People are susceptible to tapeworm infestations, although ingestion of infected meat is much more likely to cause disease than catching it from our pets. A diagnosis is made by identifying parts of the worm in the feces. These worms look similar to grains of rice and will move around the feces or into the surrounding area.

Heartworms are a major problem in Mesa County. Heartworms are a round worm that, as the name implies, invades into the heart and pulmonary (lung) vessels.

Adult worms grow to around 12-inches long and large numbers of worms can fill the right ventricle of the heart. This results in the heart valves malfunctioning and congestive heart failure. Additionally, worms can lead to embolisms in the lungs resulting in sudden death.

Heartworms are mainly a disease of dogs and mosquitoes. Infected mosquitoes bite a dog and inject larvae. The larvae then spend about six months migrating through the dog until it ends up in heart. The worms then release microfiliaria (essentially eggs) and are ingested by mosquitoes and the process starts over again.

Although cats can get heartworms, they are not a normal host and the worms cannot reproduce. They will cause severe inflammation in the heart and lungs that can lead to sudden death. People are not typically susceptible to heartworms.

Diagnosing heartworms in both dogs and cats is done through a simple blood test. Dogs diagnosed with heartworms can be treated successfully if the proper protocol is followed. The medication to kill the adult heartworms is different than the monthly therapy which kills certain larval stages.

There is no treatment for cats, but if the worm doesn’t cause a lung embolism, the worm will eventually die and be cleared by the cat’s immune system.

The easiest way to deal with heartworms is to prevent them. A pill is given each month that is designed to kill certain larval stages before they can develop into adult worms. Very rarely, the pill is not effective at killing all the larvae, and an animal can become infected with adult worms. Therefore, even though an animal is on preventive therapy year-round, testing for the presence of adult worms is still recommended.

Giardia is a protozoal organism found in water, especially ponds, streams and irrigation ditches. Once ingested, it can wreak havoc on in the gastrointestinal system. Typical symptoms include watery diarrhea that can progress to bloody diarrhea with or without mucus present. Affected animals also can have a loss of appetite and/or mild vomiting.

People are susceptible to certain strains of giardia and can have the same gastrointestinal problems as animals.

Giardia is diagnosed by looking for cysts in a fecal sample. Treatment is usually successful with a single antibiotic.
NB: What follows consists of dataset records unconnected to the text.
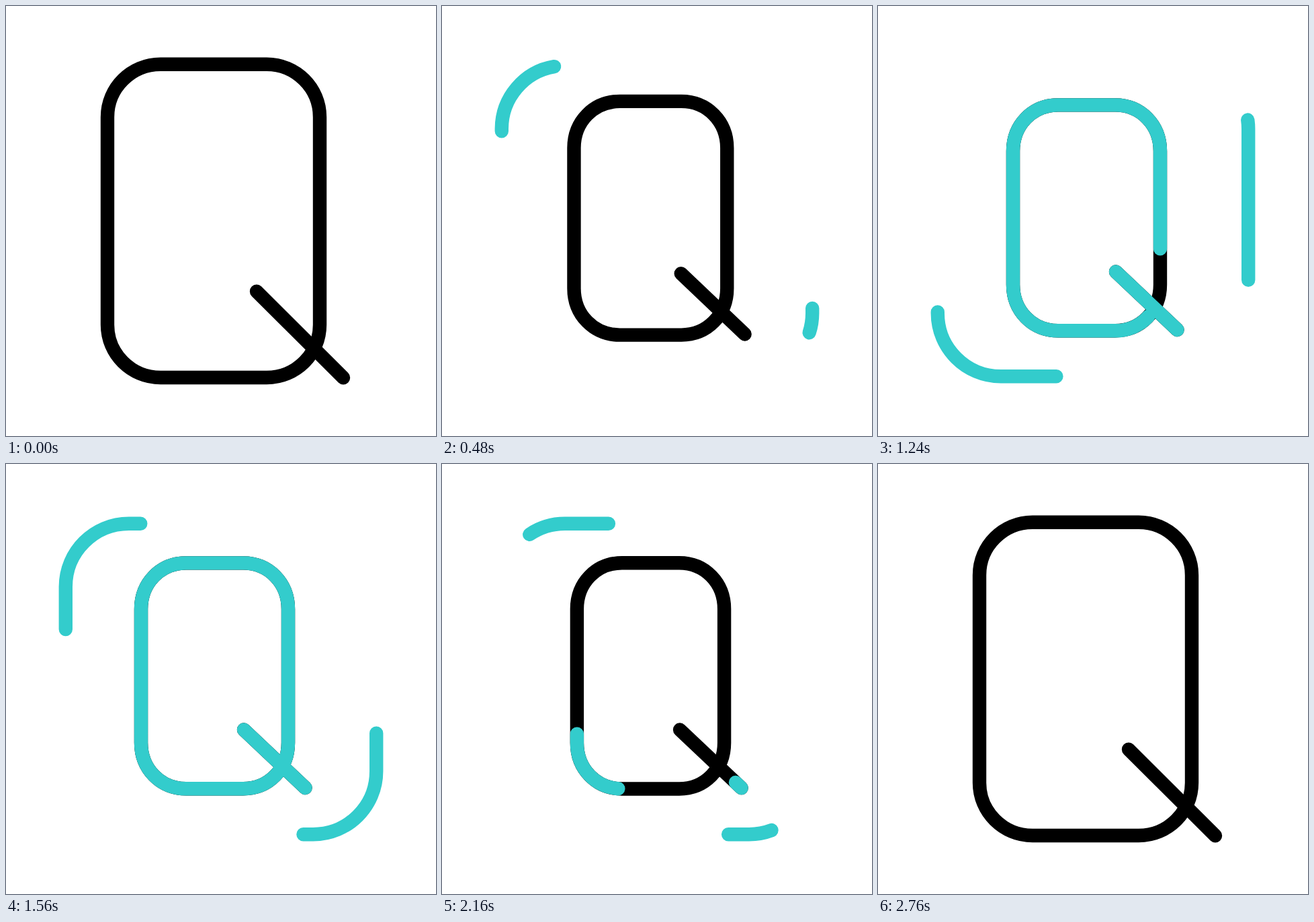
Write an HTML page that moves like this. It is 640 by 640 pixels and loops after 3000 ms.

```html
<!DOCTYPE html>
<html lang="en">
<head>
<meta charset="utf-8">
<title>Letter Q</title>
<style>
  html, body { margin: 0; width: 100%; height: 100%; overflow: hidden; background: #fff; }
  svg { display: block; width: 100vw; height: 100vh; }
  path { fill: none; stroke: #000; stroke-width: 20.4; stroke-linecap: round; stroke-linejoin: round; }
  .teal { stroke: #3cc; }
</style>
</head>
<body>
<svg viewBox="0 0 640 640">
  <path id="bowl"/>
  <path id="tail"/>
  <path id="bowlTrim" class="teal" pathLength="2"/>
  <path id="tailTrim" class="teal" pathLength="1"/>
  <path id="cometA" class="teal"/>
  <path id="cometB" class="teal"/>
</svg>
<script>
const LOOP = 3000, STEP = 40;
const el = id => document.getElementById(id);
const mix = (a, b, k) => a + (b - a) * k;
const blend = (a, b, k) => a.map((v, i) => mix(v, b[i], k));

// Progress from time a to b; power p slows the start, power q slows the end.
const span = (t, a, b) => Math.min(1, Math.max(0, (t - a) / (b - a)));
const rise = (t, a, b, p = 1, q = 1) => 1 - (1 - span(t, a, b) ** p) ** q;
const smooth = (t, a, b) => {
  const u = span(t, a, b);
  return u * u * (3 - 2 * u);
};

// left, top, right, bottom, corner radii, corner tension
const BIG = [151, 86.8, 467, 553, 79, 78.6, 0.5523];
const SMALL = [201, 147.4, 420, 483.3, 67, 68.5, 0.57];
const FRAME = [88.8, 88.8, 551.2, 551.2, 94, 94, 0.5523];
const TAIL_BIG = [373, 424.8, 502, 553.2];
const TAIL_SMALL = [354, 395.5, 445.5, 482];

const GROW_AT = 560, TURN = 1550, ERASE_AT = 1595;
const GROW_FROM = 0.738;

// Clockwise laps of a rounded box, starting `lift` above its lower left corner.
function laps([l, t, r, b, rx, ry, k], count, lift = 0) {
  const y = b - ry - lift;
  const corner = (ax, ay, cx, cy, bx, by) =>
    `L${ax} ${ay}C${mix(ax, cx, k)} ${mix(ay, cy, k)} ${mix(bx, cx, k)} ${mix(by, cy, k)} ${bx} ${by}`;
  const lap = corner(l, t + ry, l, t, l + rx, t) +
    corner(r - rx, t, r, t, r, t + ry) +
    corner(r, b - ry, r, b, r - rx, b) +
    corner(l + rx, b, l, b, l, b - ry) + `L${l} ${y}`;
  return `M${l} ${y}` + lap.repeat(count);
}

function trim(id, from, to) {
  const path = el(id), len = to - from;
  path.style.display = len > 1e-4 ? "" : "none";
  path.setAttribute("stroke-dasharray", `${Math.max(len, 0)} 9999`);
  path.setAttribute("stroke-dashoffset", -from);
}

for (const id of ["cometA", "cometB"]) el(id).setAttribute("d", laps(FRAME, 2));

function drawLetter(t) {
  const k = smooth(t, 160, 553) - smooth(t, 2145, 2730);
  const box = blend(BIG, SMALL, k);
  const [x1, y1, x2, y2] = blend(TAIL_BIG, TAIL_SMALL, k);
  const tail = `M${x1} ${y1}L${x2} ${y2}`;

  el("bowl").setAttribute("d", laps(box, 1, 13.5) + "Z");
  el("bowlTrim").setAttribute("d", laps(box, 2, 13.5));
  el("tail").setAttribute("d", tail);
  el("tailTrim").setAttribute("d", tail);
}

function drawTeal(t) {
  if (t < TURN) trim("bowlTrim", GROW_FROM, GROW_FROM + rise(t, GROW_AT, 1320));
  else trim("bowlTrim", rise(t, ERASE_AT, 2450, 1, 2), 1);
  trim("tailTrim", rise(t, ERASE_AT, 2390, 1, 1.9), rise(t, GROW_AT, 1150));

  // Each comet's back end travels in two legs, its front end in one.
  trim("cometA",
    271 + 788 * rise(t, 480, TURN) + 238 * rise(t, TURN, 2390),
    271 + 1026 * rise(t, 340, 1600, 1, 1.2));
  trim("cometB",
    1111 + 788 * rise(t, 480, TURN, 2.4) + 276 * rise(t, TURN, 2390, 1.8),
    1111 + 1064 * rise(t, 200, 1590, 2.1));
}

const began = performance.now();
function tick() {
  const now = (performance.now() - began) % LOOP;
  const t = Math.floor(now / STEP) * STEP;
  drawLetter(t);
  drawTeal(t);
  requestAnimationFrame(tick);
}
tick();
</script>
</body>
</html>
```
Occasionally, a combination of medications is needed to resolve the infection.

Like giardia, coccidia is also a protozoal organism. It typically infects young animals before the immune system is strong enough to prevent infection. It attacks the gastrointestinal system and causes a watery, yellow diarrhea.
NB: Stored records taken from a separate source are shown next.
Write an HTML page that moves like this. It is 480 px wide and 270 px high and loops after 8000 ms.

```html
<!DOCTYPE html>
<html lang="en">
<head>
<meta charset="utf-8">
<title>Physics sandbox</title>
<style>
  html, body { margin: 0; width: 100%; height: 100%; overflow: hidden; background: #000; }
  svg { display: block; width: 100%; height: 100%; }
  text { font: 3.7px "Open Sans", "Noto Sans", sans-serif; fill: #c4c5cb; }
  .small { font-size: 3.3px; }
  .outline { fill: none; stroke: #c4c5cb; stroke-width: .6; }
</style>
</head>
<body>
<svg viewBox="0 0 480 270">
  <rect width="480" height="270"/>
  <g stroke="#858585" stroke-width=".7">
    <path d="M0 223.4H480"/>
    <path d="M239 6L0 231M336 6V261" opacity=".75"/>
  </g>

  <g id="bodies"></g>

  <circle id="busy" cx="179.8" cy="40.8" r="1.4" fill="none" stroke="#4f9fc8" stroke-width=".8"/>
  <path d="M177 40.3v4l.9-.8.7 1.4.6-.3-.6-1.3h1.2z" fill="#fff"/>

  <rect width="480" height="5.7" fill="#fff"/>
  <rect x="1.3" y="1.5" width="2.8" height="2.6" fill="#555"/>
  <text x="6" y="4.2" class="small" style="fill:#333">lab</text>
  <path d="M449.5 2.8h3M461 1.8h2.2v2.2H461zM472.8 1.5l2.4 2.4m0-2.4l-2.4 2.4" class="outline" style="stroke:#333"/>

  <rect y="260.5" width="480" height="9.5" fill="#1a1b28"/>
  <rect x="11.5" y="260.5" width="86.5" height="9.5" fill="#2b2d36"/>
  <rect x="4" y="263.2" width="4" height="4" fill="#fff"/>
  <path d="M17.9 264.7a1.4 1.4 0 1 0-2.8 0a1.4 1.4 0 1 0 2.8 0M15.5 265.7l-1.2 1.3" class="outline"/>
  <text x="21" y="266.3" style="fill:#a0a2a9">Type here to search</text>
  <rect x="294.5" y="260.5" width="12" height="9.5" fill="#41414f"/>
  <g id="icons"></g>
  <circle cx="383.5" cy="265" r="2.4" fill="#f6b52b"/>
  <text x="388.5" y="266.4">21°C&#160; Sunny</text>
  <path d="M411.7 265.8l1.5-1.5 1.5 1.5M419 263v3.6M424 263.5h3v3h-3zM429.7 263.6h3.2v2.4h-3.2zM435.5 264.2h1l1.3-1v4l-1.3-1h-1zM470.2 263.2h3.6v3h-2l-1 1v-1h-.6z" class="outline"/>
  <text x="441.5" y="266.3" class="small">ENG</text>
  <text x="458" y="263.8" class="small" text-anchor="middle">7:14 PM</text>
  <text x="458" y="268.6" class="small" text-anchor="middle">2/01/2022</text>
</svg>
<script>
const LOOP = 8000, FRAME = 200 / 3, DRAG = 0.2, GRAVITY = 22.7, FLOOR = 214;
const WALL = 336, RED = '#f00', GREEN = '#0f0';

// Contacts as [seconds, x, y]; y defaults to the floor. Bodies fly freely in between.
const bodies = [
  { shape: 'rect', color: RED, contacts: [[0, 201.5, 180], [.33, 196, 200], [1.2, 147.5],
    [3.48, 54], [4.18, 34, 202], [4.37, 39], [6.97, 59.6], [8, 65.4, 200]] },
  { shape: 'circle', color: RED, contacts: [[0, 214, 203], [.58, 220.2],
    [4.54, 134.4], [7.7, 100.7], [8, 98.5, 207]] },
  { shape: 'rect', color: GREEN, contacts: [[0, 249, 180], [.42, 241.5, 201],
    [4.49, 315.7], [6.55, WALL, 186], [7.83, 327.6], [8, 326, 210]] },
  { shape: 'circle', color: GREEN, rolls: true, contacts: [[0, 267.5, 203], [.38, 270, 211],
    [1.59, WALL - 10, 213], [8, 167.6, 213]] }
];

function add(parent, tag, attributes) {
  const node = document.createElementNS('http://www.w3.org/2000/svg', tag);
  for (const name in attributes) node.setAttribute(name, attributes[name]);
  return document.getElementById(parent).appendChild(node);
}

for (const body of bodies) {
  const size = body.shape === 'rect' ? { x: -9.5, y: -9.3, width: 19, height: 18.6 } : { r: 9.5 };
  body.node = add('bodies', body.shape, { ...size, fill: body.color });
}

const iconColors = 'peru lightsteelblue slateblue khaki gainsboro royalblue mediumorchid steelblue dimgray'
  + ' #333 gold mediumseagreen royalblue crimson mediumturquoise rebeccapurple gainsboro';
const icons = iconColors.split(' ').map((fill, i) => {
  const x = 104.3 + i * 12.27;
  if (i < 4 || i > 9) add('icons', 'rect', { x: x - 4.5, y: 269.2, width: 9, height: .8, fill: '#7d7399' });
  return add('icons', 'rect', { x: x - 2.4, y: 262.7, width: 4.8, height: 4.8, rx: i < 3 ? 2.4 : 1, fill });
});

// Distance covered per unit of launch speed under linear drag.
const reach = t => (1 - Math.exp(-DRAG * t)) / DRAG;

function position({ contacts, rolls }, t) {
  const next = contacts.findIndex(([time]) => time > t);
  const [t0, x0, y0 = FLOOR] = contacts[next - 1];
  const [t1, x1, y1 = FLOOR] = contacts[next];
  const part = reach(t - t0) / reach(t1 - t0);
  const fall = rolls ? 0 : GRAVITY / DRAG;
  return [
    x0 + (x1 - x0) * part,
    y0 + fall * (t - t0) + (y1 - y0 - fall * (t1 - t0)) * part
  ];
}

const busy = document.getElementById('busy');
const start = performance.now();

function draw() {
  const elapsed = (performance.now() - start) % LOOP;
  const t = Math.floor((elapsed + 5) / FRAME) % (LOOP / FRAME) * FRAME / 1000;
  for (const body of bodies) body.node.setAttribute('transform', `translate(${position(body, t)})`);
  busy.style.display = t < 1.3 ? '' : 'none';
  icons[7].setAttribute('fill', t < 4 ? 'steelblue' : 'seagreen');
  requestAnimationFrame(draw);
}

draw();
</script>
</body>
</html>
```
People are not susceptible to coccidia. An effective antibiotic is available to treat coccidia.

The good news is that treatment of internal parasites is safe and effective.

Every kitten/puppy should be dewormed during their first visit to the veterinarian.

Dogs should be on monthly heartworm prevention that has the added benefit of treating for roundworms as well.

Cats should be dewormed regularly based on their lifestyle.

Animals in areas endemic to fleas and ticks also should be on regular flea and tick preventives to address the spread of tapeworms from fleas.

Talk with your veterinarian about the best approach for keeping your pets and family healthy.

Drs. Tom and Tara Suplizio own Animal Medical Clinic in Grand Junction. The Suplizios are graduates of the Colorado State University Veterinary School. Email them at .(JavaScript must be enabled to view this email address).


COMMENTS

Commenting is not available in this channel entry.


TOP JOBS
Search More Jobs





THE DAILY SENTINEL
734 S. Seventh St.
Grand Junction, CO 81501
970-242-5050
Editions
Subscribe to print edition
E-edition
Advertisers
Advertiser Tearsheet
Information

© 2015 Grand Junction Media, Inc.
By using this site you agree to the Visitor Agreement and the Privacy Policy